In Alberta, little Charlie suffered a broken jaw and fractured shoulders when he leapt off a multi-storey building. In Ontario, two-and-a-half-year-old Sierra swallowed a section of rug, rotting her internal organs over time. They’re heart-rending tales to be sure, and reminders of the value of health insurance—it cost almost $5,000 to heal Charlie, while Sierra’s multiple surgeries tallied more than $6,000. But Charlie and Sierra aren’t human—they’re two dogs whose owners enrolled them in pet health insurance, a little-used set of policies that can save dog- and cat-lovers thousands.
According to the North American Pet Health Insurance Association (NAPHIA), pet health insurance been available since 1989 and, despite more than a million policies in North America as a whole, fewer than 2 per cent of Canadians’ pets are insured. While that’s a bit higher than in the United States (which sits at around 1 per cent), it pales in comparison to the United Kingdom, where 25 per cent of pets are insured, or Sweden, where it’s more than 40 per cent.
“We just don’t know why that is,” said Dr. Berney Pukay, an Ottawa veterinarian who also serves as Ontario’s representative on the Council of the Canadian Veterinary Medical Association. “We have this perception that ‘Well, it’s not going to happen to my pet,’ and then when they do get a veterinary bill, it’s like, ‘Damn, I wish I got it.’
Health insurance also provides new insights about the health threats that pets face. For instance, a new report by Trupanion—one of the larger providers of pet health insurance—says that most claims relate to items eaten by pets that aren’t food. In particular, its data suggests a correlation between places where the laws for marijuana were recently legalized—Colorado and Washington—and pets requiring visits to the vet after ingesting marijuana.
The core chemical THC is “potentially lethal,” says Pukay. Pets will react with the signs you might expect: unsteadiness, vomiting and, sometimes, falling over. The good news: “It’s really hard to find reports where the animal has died,” says Pukay.
Where the laws regarding marijuana are somewhat more lax, the numbers of pets getting ill are also higher; in fact, British Columbia tops the list for marijuana-related pet claims in North America. Alberta is fourth; Ontario is sixth. (Britta Gidican, a spokesperson for Trupanion, says the data may be skewed as the company has been in Canada for longer.)

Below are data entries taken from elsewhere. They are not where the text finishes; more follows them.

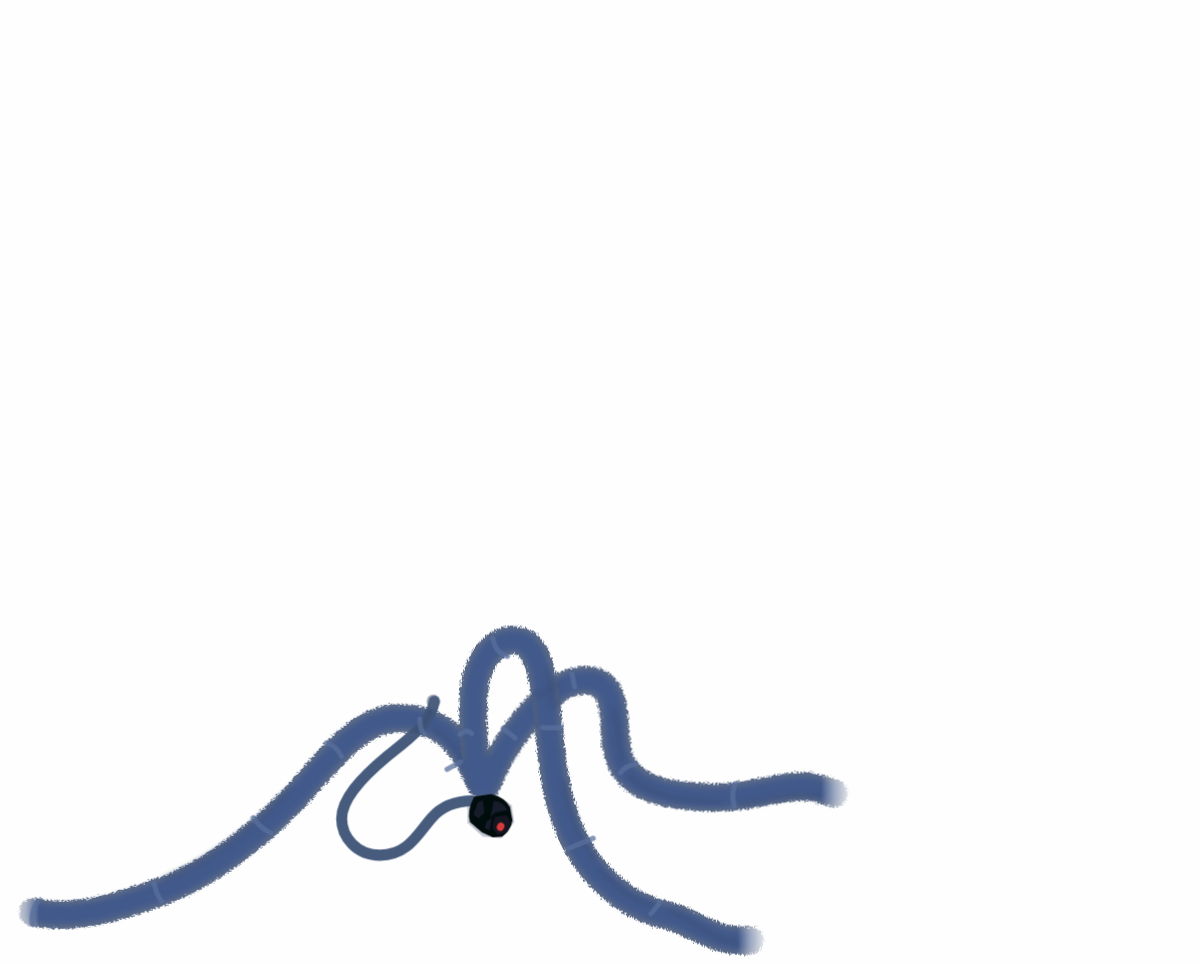
<!DOCTYPE html>
<html lang="en">
<head>
<meta charset="utf-8">
<title>Tentacled creature</title>
<style>
:root{
  --paper:#fefefe;
  --limb:#435a8b;
  --limb-edge:#51617d;
  --limb-shade:#3a4d74;
  --tail:#405779;
  --band:#5a6f9d;
  --head:#06070d;
  --head-plate:#171c2b;
  --eye:#d93a3c;
}
html,body{margin:0;background:var(--paper);overflow:hidden}
.canvas{display:block;width:1200px;height:964px;background:var(--paper)}
.edge,.core,.shade,.tail,.bands{fill:none;stroke-linecap:round;stroke-linejoin:round}
.edge{stroke:var(--limb-edge);stroke-width:33;opacity:.93}
.core{stroke:var(--limb);stroke-width:24}
.shade{stroke:var(--limb-shade);stroke-width:6;opacity:.45}
.tail{stroke:var(--tail);stroke-width:13;opacity:.97}
.bands{stroke:var(--band);stroke-width:6;opacity:.75}
.head{fill:var(--head)}
.plate{fill:var(--head-plate)}
.eye{fill:var(--eye)}
</style>
</head>
<body>
<svg class="canvas" viewBox="0 0 1412 1134" preserveAspectRatio="none" role="img" aria-label="Blue creature with three long legs, a looping tail and a small black head with one red eye">
  <defs>
    <filter id="grain" filterUnits="userSpaceOnUse" x="0" y="700" width="1040" height="434">
      <feTurbulence type="fractalNoise" baseFrequency=".45" numOctaves="2" seed="4" result="noise"/>
      <feDisplacementMap in="SourceGraphic" in2="noise" scale="8" xChannelSelector="R" yChannelSelector="G"/>
      <feGaussianBlur stdDeviation=".5"/>
    </filter>
    <filter id="soft" filterUnits="userSpaceOnUse" x="0" y="700" width="1040" height="434"><feGaussianBlur stdDeviation="3"/></filter>
    <filter id="brush" filterUnits="userSpaceOnUse" x="0" y="700" width="1040" height="434"><feGaussianBlur stdDeviation=".9"/></filter>
    <linearGradient id="fade-left"><stop offset="0" stop-opacity=".75"/><stop offset=".5" stop-opacity=".5"/><stop offset="1" stop-opacity="0"/></linearGradient>
    <linearGradient id="fade-right"><stop offset="0" stop-opacity="0"/><stop offset=".5" stop-opacity=".5"/><stop offset="1" stop-opacity=".85"/></linearGradient>
    <mask id="tips" maskUnits="userSpaceOnUse" x="0" y="700" width="1040" height="434">
      <rect y="700" width="1040" height="434" fill="#fff"/>
      <rect x="16" y="1035" width="30" height="75" fill="url(#fade-left)"/>
      <rect x="868" y="1070" width="32" height="64" fill="url(#fade-right)"/>
      <rect x="966" y="895" width="34" height="70" fill="url(#fade-right)"/>
    </mask>
    <path id="leg-right" d="M573 922C590 880 622 835 655 812C673 799 701 794 714 812C728 833 719 868 730 895C742 925 780 936 830 938C885 940 912 924 947 925C961 926 970 930 981 933"/>
    <path id="leg-left" d="M39 1073C95 1084 150 1063 200 1045C258 1020 308 978 345 940C388 893 420 848 465 845C520 842 546 876 566 922"/>
    <path id="leg-middle" d="M567 920C556 885 556 850 557 820C559 782 578 753 604 753C632 753 638 790 643 830C650 905 654 960 690 1012C715 1046 748 1070 790 1078C826 1090 842 1109 882 1106"/>
  </defs>

  <g mask="url(#tips)">
    <g id="right-limb">
      <use href="#leg-right" class="edge" filter="url(#grain)"/>
      <use href="#leg-right" class="core" filter="url(#soft)"/>
      <path class="shade" filter="url(#soft)" d="M741 913C768 938 800 943 850 944M872 945C905 943 928 933 964 936M722 836C730 860 727 880 732 893"/>
    </g>
    <g id="left-limb">
      <use href="#leg-left" class="edge" filter="url(#grain)"/>
      <use href="#leg-left" class="core" filter="url(#soft)"/>
      <path class="shade" filter="url(#soft)" d="M194 1034C250 1010 300 972 340 930M512 858C532 872 543 892 552 912"/>
    </g>
    <g id="middle-limb">
      <use href="#leg-middle" class="edge" filter="url(#grain)"/>
      <use href="#leg-middle" class="core" filter="url(#soft)"/>
      <path class="shade" filter="url(#soft)" d="M664 920C668 950 680 985 700 1010M705 1022C730 1050 750 1060 768 1064M790 1072C820 1085 835 1105 870 1110M645 790L651 832"/>
      <path class="shade" filter="url(#soft)" stroke-width="20" d="M634 818L656 806"/>
    </g>
    <path filter="url(#soft)" fill="var(--limb)" d="M542 895Q566 885 592 893L579 936L557 936Z"/>
  </g>

  <g id="tail" filter="url(#brush)">
    <path class="tail" d="M511 825C507 851 480 870 455 890C425 915 402 940 402 963C402 985 420 1006 447 1006C480 1006 491 981 508 962C520 948 535 942 556 942"/>
    <path class="shade" d="M505 838Q503 850 490 860"/>
    <circle cx="510" cy="825" r="8" fill="var(--limb-edge)" opacity=".6"/>
  </g>

  <g id="joint-bands" class="bands" filter="url(#brush)">
    <path d="M384 874Q395 876 402 890"/>
    <path d="M298 962Q306 974 319 980"/>
    <path d="M181 1039Q184 1052 190 1060"/>
    <path d="M45 1060Q36 1072 38 1087"/>
    <path d="M526 905L542 896"/>
    <path d="M494 846Q494 858 499 864"/>
    <path d="M580 751Q583 768 597 772"/>
    <path d="M541 864Q549 857 555 863"/>
    <path d="M592 857L606 868"/>
    <path d="M639 856L660 856"/>
    <path d="M669 998L698 986"/>
    <path d="M766 1075L777 1061"/>
    <path d="M673 793L676 808"/>
    <path d="M730 909Q737 900 748 899"/>
    <path d="M865 922Q860 934 864 949"/>
  </g>

  <g id="head" filter="url(#brush)">
    <path fill="var(--limb-edge)" opacity=".35" d="M550 950L558 935L582 933L602 947L605 967L590 986L568 984L550 968Z"/>
    <path class="head" d="M558 937L578 934Q594 938 600 949L603 965Q601 977 591 984L580 985L567 979L553 967Q549 953 558 937Z"/>
    <path class="plate" d="M562 944L568 941L570 956L563 963L557 958ZM581 942Q592 943 597 953L583 956L577 961ZM573 966L579 962L576 977L570 974Z"/>
    <path class="plate" d="M582 961L596 959L601 967L597 979L586 982L579 974Z" opacity=".75"/>
    <ellipse class="eye" cx="589" cy="972.500" rx="4.300" ry="5" transform="rotate(25 589 972.500)"/>
  </g>
</svg>
</body>
</html>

Health care for pets is increasingly sophisticated. “Veterinary care has grown alongside human health care over the last number of years, so they can virtually do any treatment that they can do for their human counterpart,” says Kristen Lynch, the executive director of NAPHIA. “You can now treat your pet for cancer, but can you afford it out of pocket?”
Lynch, for her part, wonders if pet insurance may be lagging in Canada because veterinarians are hesitant to advocate a certain product, seeing it as a breach of ethics. “In the UK, they’re really partners in promoting, and it’s had a great impact to advance the veterinary profession there and in Europe,” she says.
Pukay agrees. “Most veterinarians perceive it as a conflict, but the American Veterinarian Medical Association and the Canadian Veterinarian Medical Association actually say in their guidelines in regards to pet insurance that actually we should recommend one or two, so you’re giving your opinion. We do it with nutrition: that is, out of the food out there, there’s this and this. And isn’t that still helpful?”
Pukay says that insurance helps to avoid a healthcare conversation that veterinarians dread, and that physicians don’t find themselves having: at what point are the costs too high? “There comes a breaking point. As health care workers, we need to advocate for the pet. There are a lot of pets that are being put to sleep that don’t need to be.”
Top regions in North America with the most marijuana-related pet health claims:
1. British Columbia
5. New York